We can see it in the appeal of ISIS. Muslims see their religion vilified in Western civilization, they are harassed and treated as terrorists even when they are peaceful and may be denied access to the social order in the form of jobs and opportunities. They are prey for those who would give them an ultimate purpose, be it revenge or simply a place in the order.
And it will drive individuals from Charles Whitman in Austin to Stephen Paddock in Las Vegas and the many, many in between to climb a tower and open fire.

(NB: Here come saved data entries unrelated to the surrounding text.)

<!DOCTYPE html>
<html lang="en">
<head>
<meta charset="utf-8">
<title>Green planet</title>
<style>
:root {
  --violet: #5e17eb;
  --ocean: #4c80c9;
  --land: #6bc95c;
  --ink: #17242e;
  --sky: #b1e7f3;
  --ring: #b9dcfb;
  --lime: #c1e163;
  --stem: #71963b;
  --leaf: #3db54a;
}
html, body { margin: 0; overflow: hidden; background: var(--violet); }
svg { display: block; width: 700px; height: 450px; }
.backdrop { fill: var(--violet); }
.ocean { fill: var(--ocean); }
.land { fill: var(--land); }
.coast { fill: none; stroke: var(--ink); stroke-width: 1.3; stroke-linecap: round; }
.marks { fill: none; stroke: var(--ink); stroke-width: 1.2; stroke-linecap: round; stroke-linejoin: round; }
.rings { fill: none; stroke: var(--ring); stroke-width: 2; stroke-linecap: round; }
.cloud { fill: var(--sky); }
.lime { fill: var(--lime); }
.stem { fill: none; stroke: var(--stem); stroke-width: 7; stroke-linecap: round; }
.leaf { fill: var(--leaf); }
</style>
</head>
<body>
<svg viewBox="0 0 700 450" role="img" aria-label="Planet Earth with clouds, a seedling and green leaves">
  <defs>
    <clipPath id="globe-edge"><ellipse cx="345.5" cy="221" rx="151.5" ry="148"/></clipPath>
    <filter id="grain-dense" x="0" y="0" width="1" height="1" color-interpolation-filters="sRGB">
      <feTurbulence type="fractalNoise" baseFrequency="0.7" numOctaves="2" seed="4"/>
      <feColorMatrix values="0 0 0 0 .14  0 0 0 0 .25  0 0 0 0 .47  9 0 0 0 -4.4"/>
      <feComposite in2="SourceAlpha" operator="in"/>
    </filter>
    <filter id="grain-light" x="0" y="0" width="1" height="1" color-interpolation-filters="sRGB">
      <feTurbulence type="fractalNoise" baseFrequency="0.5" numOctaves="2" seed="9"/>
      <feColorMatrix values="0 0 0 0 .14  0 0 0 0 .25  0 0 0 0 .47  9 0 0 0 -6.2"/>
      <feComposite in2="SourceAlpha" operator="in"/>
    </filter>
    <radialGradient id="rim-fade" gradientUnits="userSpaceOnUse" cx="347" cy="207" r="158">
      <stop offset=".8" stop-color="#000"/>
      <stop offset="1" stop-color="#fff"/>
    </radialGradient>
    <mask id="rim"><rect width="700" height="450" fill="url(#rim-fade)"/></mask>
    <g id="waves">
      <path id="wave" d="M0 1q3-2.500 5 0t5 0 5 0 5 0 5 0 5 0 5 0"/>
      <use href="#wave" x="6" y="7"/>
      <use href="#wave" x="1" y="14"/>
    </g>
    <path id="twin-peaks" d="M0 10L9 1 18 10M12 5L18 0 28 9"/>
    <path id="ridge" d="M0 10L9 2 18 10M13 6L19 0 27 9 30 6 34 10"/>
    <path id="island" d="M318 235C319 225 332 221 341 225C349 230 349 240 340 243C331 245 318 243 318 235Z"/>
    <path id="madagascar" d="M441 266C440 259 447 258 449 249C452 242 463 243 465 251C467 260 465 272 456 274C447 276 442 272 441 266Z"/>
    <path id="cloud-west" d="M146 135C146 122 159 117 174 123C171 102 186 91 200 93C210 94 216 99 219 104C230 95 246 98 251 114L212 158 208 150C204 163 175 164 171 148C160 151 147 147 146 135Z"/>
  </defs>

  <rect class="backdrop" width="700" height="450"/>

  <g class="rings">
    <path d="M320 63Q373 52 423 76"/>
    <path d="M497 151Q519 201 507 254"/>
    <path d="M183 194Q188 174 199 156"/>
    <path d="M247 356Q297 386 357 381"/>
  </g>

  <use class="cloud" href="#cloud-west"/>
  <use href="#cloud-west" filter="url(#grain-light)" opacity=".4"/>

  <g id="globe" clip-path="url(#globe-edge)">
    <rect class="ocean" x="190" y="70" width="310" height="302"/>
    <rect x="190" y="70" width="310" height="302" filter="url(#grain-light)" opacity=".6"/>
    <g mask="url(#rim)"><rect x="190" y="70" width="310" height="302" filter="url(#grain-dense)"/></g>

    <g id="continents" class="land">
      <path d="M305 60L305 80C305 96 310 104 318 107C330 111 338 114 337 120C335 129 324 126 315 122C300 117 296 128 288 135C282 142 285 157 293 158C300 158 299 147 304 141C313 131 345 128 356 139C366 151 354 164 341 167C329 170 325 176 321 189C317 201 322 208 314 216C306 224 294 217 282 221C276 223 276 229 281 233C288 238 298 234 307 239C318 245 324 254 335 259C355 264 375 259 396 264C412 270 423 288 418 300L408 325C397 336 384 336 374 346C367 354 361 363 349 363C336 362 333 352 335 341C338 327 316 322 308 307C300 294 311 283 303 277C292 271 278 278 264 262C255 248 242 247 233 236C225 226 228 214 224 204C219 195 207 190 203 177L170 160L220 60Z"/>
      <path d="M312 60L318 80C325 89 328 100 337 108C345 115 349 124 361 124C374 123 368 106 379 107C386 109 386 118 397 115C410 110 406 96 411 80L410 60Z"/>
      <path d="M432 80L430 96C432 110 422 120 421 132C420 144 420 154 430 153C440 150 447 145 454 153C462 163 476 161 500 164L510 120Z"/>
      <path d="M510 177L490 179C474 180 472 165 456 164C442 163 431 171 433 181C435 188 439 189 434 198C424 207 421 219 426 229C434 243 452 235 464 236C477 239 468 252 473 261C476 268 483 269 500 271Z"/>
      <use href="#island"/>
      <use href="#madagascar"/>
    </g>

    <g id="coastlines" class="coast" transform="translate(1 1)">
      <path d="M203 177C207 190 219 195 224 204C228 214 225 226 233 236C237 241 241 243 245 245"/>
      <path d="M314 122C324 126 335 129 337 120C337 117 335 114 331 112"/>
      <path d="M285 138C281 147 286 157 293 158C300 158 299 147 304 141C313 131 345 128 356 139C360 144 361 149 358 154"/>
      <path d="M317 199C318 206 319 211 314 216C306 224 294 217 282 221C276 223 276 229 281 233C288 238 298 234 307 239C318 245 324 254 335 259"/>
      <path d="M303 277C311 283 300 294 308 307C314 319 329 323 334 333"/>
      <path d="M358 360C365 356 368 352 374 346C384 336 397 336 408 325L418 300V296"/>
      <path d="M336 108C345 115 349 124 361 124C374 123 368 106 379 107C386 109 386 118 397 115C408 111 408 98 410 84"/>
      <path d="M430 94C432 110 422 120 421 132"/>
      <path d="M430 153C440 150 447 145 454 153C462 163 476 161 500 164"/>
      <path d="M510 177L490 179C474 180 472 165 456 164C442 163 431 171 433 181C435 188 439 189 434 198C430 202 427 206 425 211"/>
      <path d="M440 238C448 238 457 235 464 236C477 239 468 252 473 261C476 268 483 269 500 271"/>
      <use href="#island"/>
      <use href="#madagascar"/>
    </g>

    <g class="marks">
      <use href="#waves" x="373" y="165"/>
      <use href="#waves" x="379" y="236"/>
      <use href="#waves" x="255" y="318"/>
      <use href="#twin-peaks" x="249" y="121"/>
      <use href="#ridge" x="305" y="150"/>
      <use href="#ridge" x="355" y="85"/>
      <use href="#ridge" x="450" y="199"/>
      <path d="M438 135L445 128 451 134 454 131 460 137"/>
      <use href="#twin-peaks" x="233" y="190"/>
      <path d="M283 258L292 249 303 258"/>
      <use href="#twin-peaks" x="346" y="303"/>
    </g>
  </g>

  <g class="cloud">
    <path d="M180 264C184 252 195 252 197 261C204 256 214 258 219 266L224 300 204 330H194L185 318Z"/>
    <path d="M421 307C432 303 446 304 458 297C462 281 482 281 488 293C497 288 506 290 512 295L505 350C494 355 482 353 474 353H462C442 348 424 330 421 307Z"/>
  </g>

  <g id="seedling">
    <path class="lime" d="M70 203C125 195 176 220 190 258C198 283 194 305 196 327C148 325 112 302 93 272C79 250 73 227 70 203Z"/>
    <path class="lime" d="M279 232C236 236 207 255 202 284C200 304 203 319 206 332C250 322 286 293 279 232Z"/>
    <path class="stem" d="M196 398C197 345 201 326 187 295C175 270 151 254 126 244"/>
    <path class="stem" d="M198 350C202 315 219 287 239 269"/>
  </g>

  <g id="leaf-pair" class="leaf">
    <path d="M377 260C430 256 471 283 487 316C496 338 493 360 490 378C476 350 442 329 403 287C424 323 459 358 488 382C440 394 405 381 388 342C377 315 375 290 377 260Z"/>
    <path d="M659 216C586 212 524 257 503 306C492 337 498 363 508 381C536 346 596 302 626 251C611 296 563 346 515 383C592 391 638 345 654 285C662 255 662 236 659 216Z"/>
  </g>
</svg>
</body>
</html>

While these examples show the expansion of society’s malaise, we can break the cycle. We must provide hope as well as explore our own hatreds. Education is the key, but even those of us who have degrees may still be lacking because we have drawn lines, divided our allegiances, and see the world as us vs. them. Most who breathe the hottest fire don’t know who they’re railing against as the supposed “enemy” is a faceless monolith. Confronted with a living, present individual even the most vitriolic partisan will temper their rhetoric.
Which brings us to the way to find hope within the hopelessness: empathy, the ability to see the world through someone else’s eyes. And nothing helps that grow faster than reading fiction.
For a story to work, the reader must be able to see through the characters: their struggles, loves, cultural activities, day to day life. And a landmark study shows this act will expand empathy.
So, I have an assignment for you (yes, the teacher in me reveals itself in many ways): pick the culture you fear, distrust, even hate the most and read one book that explains that side. Don’t understand Islam? Maybe The Satanic Verses could give you some insight. Don’t understand the violence in African American culture? Native Son may hold some answers. Confused by how Germans acted during the Nazi times or how Southerners can be so unyielding? The works of Günter Grass and William Faulkner await you.
We would love it if you would share any insights you may have, regardless of whether your opinion changed or not. But we hope the seed of empathy, once planted, will grow into a beautiful flower. This world could only benefit.
To the extent that we could gain new insight from reading, our essays this month reflect on the human condition, both future and past.
Our resident futurist Aaron Emmel follows up his article “Possible Futures” with “Change or Die,” an essay focused on the ideas laid out in Seveneves by Neal Stevenson but expanded to show how the future of humankind relies on being flexible in all situations.
Looking in the opposite direction, John Peters looks to the sum total of human evolution in “How Did It Get Like This?” He explores how Homo sapiens’ rise from living with other beasts to becoming the apex predator happened too quickly for us to process the effect on our environment.
Both essays reveal something new about human society. Whatever it may reveal to you, gazing with fresh and empathetic eyes may change us all for the better.